Comparing Lou Gehrig’s Two 1934 Goudey Cards
The Hall of Famer has two cards in the 1934 Goudey set but one is rarer and more valuable than the other
The 1934 Goudey set is one I’ve been working on for, I don’t know, about a year or so now? Now, when I say working on, I mean only just barely. I’ve only got about 1/4 of the set assembled and that’s been achieved with almost next to no effort as the only cards I’ve focused on are very inexpensive commons as I’ve found them. There are any number of sets I’m working on with greater priority than this one but I enjoy picking up the cards as I can.
Recently, I bought a low-grade, skinned Gehrig card from the set. Gehrig, of course, has two cards in the set and those, along with the rookie card of Hank Greenberg, are the keys.
The 1934 Goudey set, if you’re unfamiliar with it, is fine. It’s not even close to as heralded as Goudey’s 1933 issue and a big part of that is because it doesn’t have a super shortprint like the famous Nap Lajoie card. It also doesn’t even have a single Babe Ruth card while the 1933 set boasts four of them. A further detraction is that many of the images from it had origins in the 1933 set and were virtually just repeats. But, if we’re being honest, it’s a decent set and, as I wrote recently, probably ranks only behind Goudey’s famous 1933 set in terms of quality and, certainly, popularity, among their baseball only issues.
As a brief aside, it’s also worth pointing out that Gehrig has two 1933 Goudey cards. Just like we’ll see with the 1934 cards, one is significantly rarer in that set, too.
But that got me to thinking a bit and wanting to take a deeper look at the rarity and, consequently, the values of each.
Gehrig’s first card is card No. 37 in the set.
This card is probably the one that more collectors are familiar with, with its bright yellow background large portrait pose of Gehrig. When collectors think of Gehrig’s appearance in this set, I’m willing to bet that this image is the one that most often comes to mind.
One reason for that could be that it’s because the card is seen more often and a little easier to find. Neither 1934 Goudey Gehrig card is overly plentiful but this one is certainly spotted with greater frequency. That’s sort of hinted at in the population reports of the three major grading companies.
To date, PSA, SGC, and Beckett have combined to grade this card a little more than 1,300 times. Low-grade examples of it typically start around $500-$600.
Gehrig’s second card is No. 61.
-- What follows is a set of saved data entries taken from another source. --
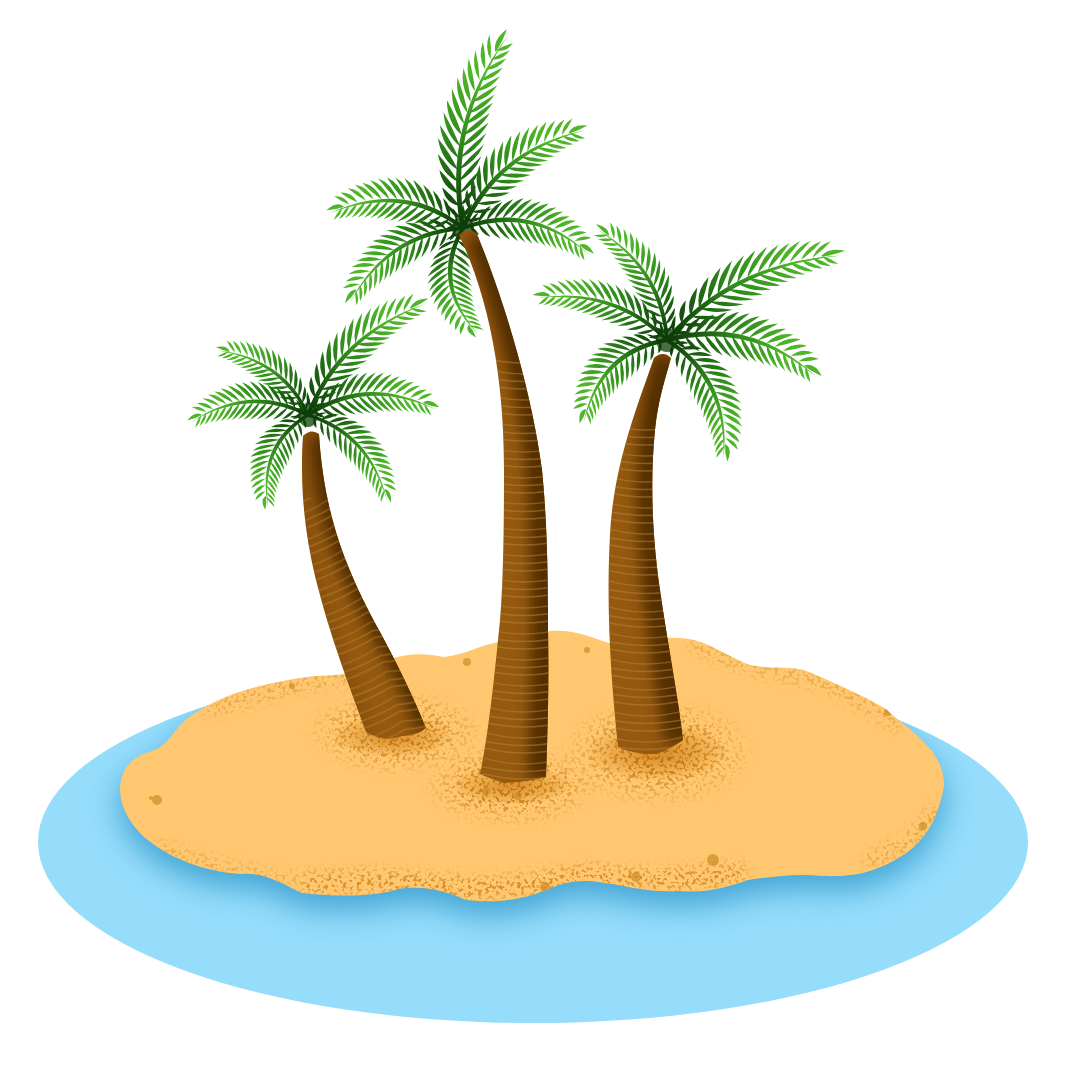
<!DOCTYPE html>
<html lang="en">
<head>
<meta charset="utf-8">
<title>Palm island</title>
<style>
:root {
  --paper: #ffffff;
  --water: #96ddfc;
  --water-shade: #3fa3d2;
  --sand: #ffc870;
  --sand-grain: #c87a10;
  --bark: #95590f;
  --bark-dark: #522f03;
  --bark-ring: #b8853a;
  --leaf-deep: #0d3f08;
  --leaf-mid: #2f8a1b;
  --leaf-bright: #4fb629;
}
html, body { margin: 0; background: var(--paper); overflow: hidden; }
svg { display: block; width: 1072px; height: 1072px; }
.water { fill: var(--water); }
.island-shadow { fill: var(--water-shade); }
.sand { fill: var(--sand); }
.grain { fill: none; stroke: var(--sand-grain); }
.mound { fill: url(#mound-tone); }
.pebbles { fill: #c98722; opacity: .65; }
.bark { fill: var(--bark); }
.bark-shade { fill: none; stroke: var(--bark-dark); }
.bark-ring { fill: none; stroke: var(--bark-ring); stroke-width: 1.3; opacity: .5; }
.frond { fill: url(#leaf-tone); }
.deep { stop-color: var(--leaf-deep); }
.mid { stop-color: var(--leaf-mid); }
.bright { stop-color: var(--leaf-bright); }
.crown-heart { fill: var(--leaf-deep); opacity: .75; }
</style>
</head>
<body>
<svg viewBox="0 0 1072 1072" role="img" aria-label="Sandy island with three palm trees in blue water">
<defs>
  <linearGradient id="leaf-tone" gradientUnits="userSpaceOnUse" x1="0" y1="0" x2="200" y2="0">
    <stop class="deep" offset="0.04"/>
    <stop class="mid" offset="0.45"/>
    <stop class="bright" offset="0.8"/>
  </linearGradient>
  <radialGradient id="mound-tone">
    <stop offset="0.2" stop-color="#c2700a"/>
    <stop offset="0.6" stop-color="#c87a10" stop-opacity=".6"/>
    <stop offset="1" stop-color="#c87a10" stop-opacity="0"/>
  </radialGradient>
  <pattern id="rings" patternUnits="userSpaceOnUse" width="80" height="26">
    <path class="bark-ring" d="M0 4Q40 16 80 4M0 13Q40 22 80 13M0 20Q40 30 80 20"/>
  </pattern>
  <pattern id="rings-left" href="#rings" patternTransform="rotate(-18)"/>
  <pattern id="rings-right" href="#rings" patternTransform="translate(606 4)"/>
  <pattern id="rings-tall" href="#rings" patternTransform="translate(484 0)"/>
  <filter id="soft" x="-30%" y="-30%" width="160%" height="160%"><feGaussianBlur stdDeviation="16"/></filter>
  <filter id="bark-soft" filterUnits="userSpaceOnUse" x="200" y="150" width="600" height="700"><feGaussianBlur stdDeviation="7"/></filter>
  <filter id="speckle" filterUnits="userSpaceOnUse" x="80" y="600" width="900" height="330" color-interpolation-filters="sRGB">
    <feGaussianBlur in="SourceGraphic" stdDeviation="7" result="area"/>
    <feTurbulence type="fractalNoise" baseFrequency="0.28" numOctaves="2" seed="7"/>
    <feColorMatrix values="0 0 0 0 0  0 0 0 0 0  0 0 0 0 0  9 0 0 0 -4.7" result="dots"/>
    <feComposite in="area" in2="dots" operator="in"/>
  </filter>

  <path id="island" d="M120 788C121 770 131 757 149 752C172 745 172 727 195 713C225 693 262 684 300 678C325 674 345 677 367 669C390 658 410 650 443 657C465 655 480 645 499 642L549 631C575 629 590 637 609 643L668 638C705 636 720 654 750 665C770 669 785 666 804 670C833 682 860 694 886 709C905 728 945 748 944 786C938 820 925 840 905 854C875 873 855 877 822 876C795 873 770 877 748 880C722 889 705 893 680 891C645 893 625 885 598 882C560 877 550 893 520 898C500 902 485 902 466 900C445 891 425 885 398 889C380 895 350 898 302 893C280 883 265 872 240 874C200 871 170 857 149 841C133 828 120 810 120 788Z"/>
  <clipPath id="island-area"><use href="#island"/></clipPath>
  <clipPath id="water-area"><ellipse cx="533" cy="842" rx="495" ry="181"/></clipPath>

  <path id="trunk-left" d="M303 436C300 480 303 535 320 595C332 640 347 680 366 732Q385 743 402 736Q416 736 426 728C412 694 398 665 380 632C350 577 324 520 319 434Q311 428 303 436Z"/>
  <path id="trunk-tall" d="M459 235C490 300 504 380 504 470C504 540 503 600 498 640C493 690 488 735 480 774Q494 780 504 783Q526 782 546 777C548 720 549 680 548 630C548 570 547 520 542 470C533 400 508 310 477 234Q468 226 459 235Z"/>
  <path id="trunk-right" d="M654 358C640 400 614 460 610 535C606 610 611 680 618 747Q635 755 657 754Q672 748 683 740C678 695 667 640 660 590C652 535 650 480 655 430C658 400 665 380 671 358Q663 350 654 358Z"/>
  <clipPath id="trunk-left-area"><use href="#trunk-left"/></clipPath>
  <clipPath id="trunk-tall-area"><use href="#trunk-tall"/></clipPath>
  <clipPath id="trunk-right-area"><use href="#trunk-right"/></clipPath>

  <g id="frond" class="frond">
    <path id="spine" d="M0 3Q100-46 206 5Q100-54 0-3Z"/>
    <path id="upper-leaflets" d="M10-5q-1-13 10-19q-4 10-10 19zM22-10q-1-18 15-26q-6 14-15 26zM34-14q2-21 20-30q-8 16-20 30zM46-18q4-22 24-32q-10 17-24 32zM58-21q6-23 28-33q-12 18-28 33zM70-23q8-23 30-32q-13 17-30 32zM82-24q9-22 32-30q-15 16-32 30zM94-25q10-22 33-28q-15 16-33 28zM106-25q11-20 34-25q-16 14-34 25zM118-24q12-19 34-22q-16 13-34 22zM130-23q12-17 33-18q-15 11-33 18zM142-21q12-16 32-16q-15 10-32 16zM154-18q12-14 30-13q-14 8-30 13zM166-14q11-13 28-10q-13 7-28 10zM178-10q10-11 25-8q-12 6-25 8zM186-6q12-7 26 8q-14-2-26-8z"/>
    <path id="lower-leaflets" d="M10-5q5 11 17 10q-7-7-17-10zM22-10q8 14 24 15q-11-9-24-15zM34-14q10 16 28 19q-13-11-28-19zM46-18q11 17 31 22q-14-13-31-22zM58-21q11 19 32 25q-15-14-32-25zM70-23q11 20 32 27q-15-15-32-27zM82-24q10 20 31 28q-14-16-31-28zM94-25q9 20 29 28q-13-16-29-28zM106-25q8 20 28 29q-12-16-28-29zM118-24q6 19 25 28q-11-15-25-28zM130-23q5 19 23 28q-10-15-23-28zM142-21q4 18 21 27q-9-14-21-27zM154-18q3 17 18 25q-7-13-18-25zM166-14q2 15 16 23q-6-12-16-23zM178-10q0 14 13 21q-5-11-13-21zM188-6q0 13 11 19q-4-10-11-19z"/>
  </g>
</defs>

<g id="sea">
  <ellipse class="water" cx="533" cy="842" rx="495" ry="181"/>
  <g clip-path="url(#water-area)">
    <use href="#island" class="island-shadow" y="14" filter="url(#soft)"/>
  </g>
</g>

<g id="beach">
  <use href="#island" class="sand"/>
  <g clip-path="url(#island-area)">
    <g filter="url(#speckle)">
      <g class="grain" stroke-width="12">
        <path d="M205 712Q265 688 365 674" opacity=".6"/>
        <path d="M690 642Q740 668 804 676Q860 696 900 728" opacity=".55"/>
        <path d="M155 845Q220 872 295 880" opacity=".5"/>
        <path d="M865 862Q925 840 938 805" opacity=".65"/>
        <path d="M300 885Q380 876 470 889Q540 885 580 876" stroke-width="20" opacity=".8"/>
        <path d="M580 874Q660 886 745 872" stroke-width="18" opacity=".85"/>
      </g>
      <ellipse class="mound" cx="395" cy="732" rx="90" ry="42"/>
      <ellipse class="mound" cx="510" cy="786" rx="90" ry="40"/>
      <ellipse class="mound" cx="658" cy="752" rx="98" ry="54"/>
    </g>
    <ellipse class="mound" cx="393" cy="736" rx="62" ry="22" opacity=".55"/>
    <ellipse class="mound" cx="512" cy="785" rx="62" ry="20" opacity=".55"/>
    <ellipse class="mound" cx="656" cy="752" rx="72" ry="30" opacity=".6"/>
    <g class="pebbles">
      <circle cx="157" cy="800" r="5"/><circle cx="151" cy="798" r="2"/>
      <circle cx="467" cy="662" r="4"/><circle cx="587" cy="650" r="3"/>
      <circle cx="636" cy="877" r="5"/><circle cx="713" cy="860" r="6"/>
      <circle cx="545" cy="887" r="5"/><circle cx="888" cy="712" r="4"/>
      <circle cx="923" cy="826" r="4"/><circle cx="292" cy="686" r="3"/>
      <circle cx="486" cy="791" r="4"/><circle cx="518" cy="796" r="4"/>
    </g>
  </g>
</g>

<g id="palm-left">
  <use href="#trunk-left" class="bark"/>
  <g clip-path="url(#trunk-left-area)">
    <path class="bark-shade" stroke-width="26" filter="url(#bark-soft)" d="M322 434C326 520 352 575 384 632Q412 680 428 728"/>
    <path class="bark-shade" stroke-width="5" opacity=".6" filter="url(#bark-soft)" d="M302 436C298 480 302 535 318 595Q340 670 366 732"/>
    <rect x="290" y="498" width="150" height="250" fill="url(#rings-left)"/>
  </g>
  <g transform="translate(308 415)">
    <use href="#frond" transform="rotate(217) scale(.54 -.58)"/>
    <use href="#frond" transform="rotate(-44.5) scale(.79 .7)"/>
    <use href="#frond" transform="rotate(178) scale(.57 -.65)"/>
    <use href="#frond" transform="rotate(-4) scale(.62 .7)"/>
    <use href="#frond" transform="rotate(115) scale(.49 -.65)"/>
    <use href="#frond" transform="rotate(46) scale(.57 .62)"/>
    <ellipse class="crown-heart" rx="10" ry="12"/>
  </g>
</g>

<g id="palm-right">
  <use href="#trunk-right" class="bark"/>
  <g clip-path="url(#trunk-right-area)">
    <path class="bark-shade" stroke-width="34" filter="url(#bark-soft)" d="M672 358C656 400 648 480 657 560Q663 640 682 742"/>
    <rect x="600" y="425" width="90" height="335" fill="url(#rings-right)"/>
  </g>
  <g transform="translate(667 340)">
    <use href="#frond" transform="rotate(239) scale(.64 -.65)"/>
    <use href="#frond" transform="rotate(-27) scale(.94 .75)"/>
    <use href="#frond" transform="rotate(199) scale(.67 -.65)"/>
    <use href="#frond" transform="rotate(12.5) scale(.75 .8)"/>
    <use href="#frond" transform="rotate(137) scale(.57 -.75)"/>
    <use href="#frond" transform="rotate(63) scale(.64 .75)"/>
    <ellipse class="crown-heart" rx="11" ry="12"/>
  </g>
</g>

<g id="palm-tall">
  <g transform="translate(463 228)">
    <use href="#frond" transform="rotate(-78) scale(.96 .8)"/>
    <use href="#frond" transform="rotate(-40) scale(.76 .75)"/>
    <use href="#frond" transform="rotate(188) scale(.65 -.75)"/>
    <use href="#frond" transform="rotate(10.5) scale(.63 .75)"/>
    <use href="#frond" transform="rotate(148) scale(.66 -.7)"/>
    <use href="#frond" transform="rotate(84) scale(.52 -.75)"/>
    <ellipse class="crown-heart" rx="11" ry="12"/>
  </g>
  <use href="#trunk-tall" class="bark"/>
  <g clip-path="url(#trunk-tall-area)">
    <path class="bark-shade" stroke-width="34" filter="url(#bark-soft)" d="M482 234C515 320 538 400 543 480Q552 600 544 780"/>
    <rect x="470" y="358" width="90" height="430" fill="url(#rings-tall)"/>
  </g>
</g>
</svg>
</body>
</html>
This one’s an action picture and also differs from his first card with a green background and the pinstripe uniform Gehrig is wearing.
It’s not technically considered one of the rarer true high number cards, which start at 73. But this card seems to significant rarer than the portrait card.
Population reports for the three grading companies show only a little more than 1,000 graded of this variation. Prices for it are generally a bit higher, too, with low-grade examples usually starting closer to $750-$850 or so.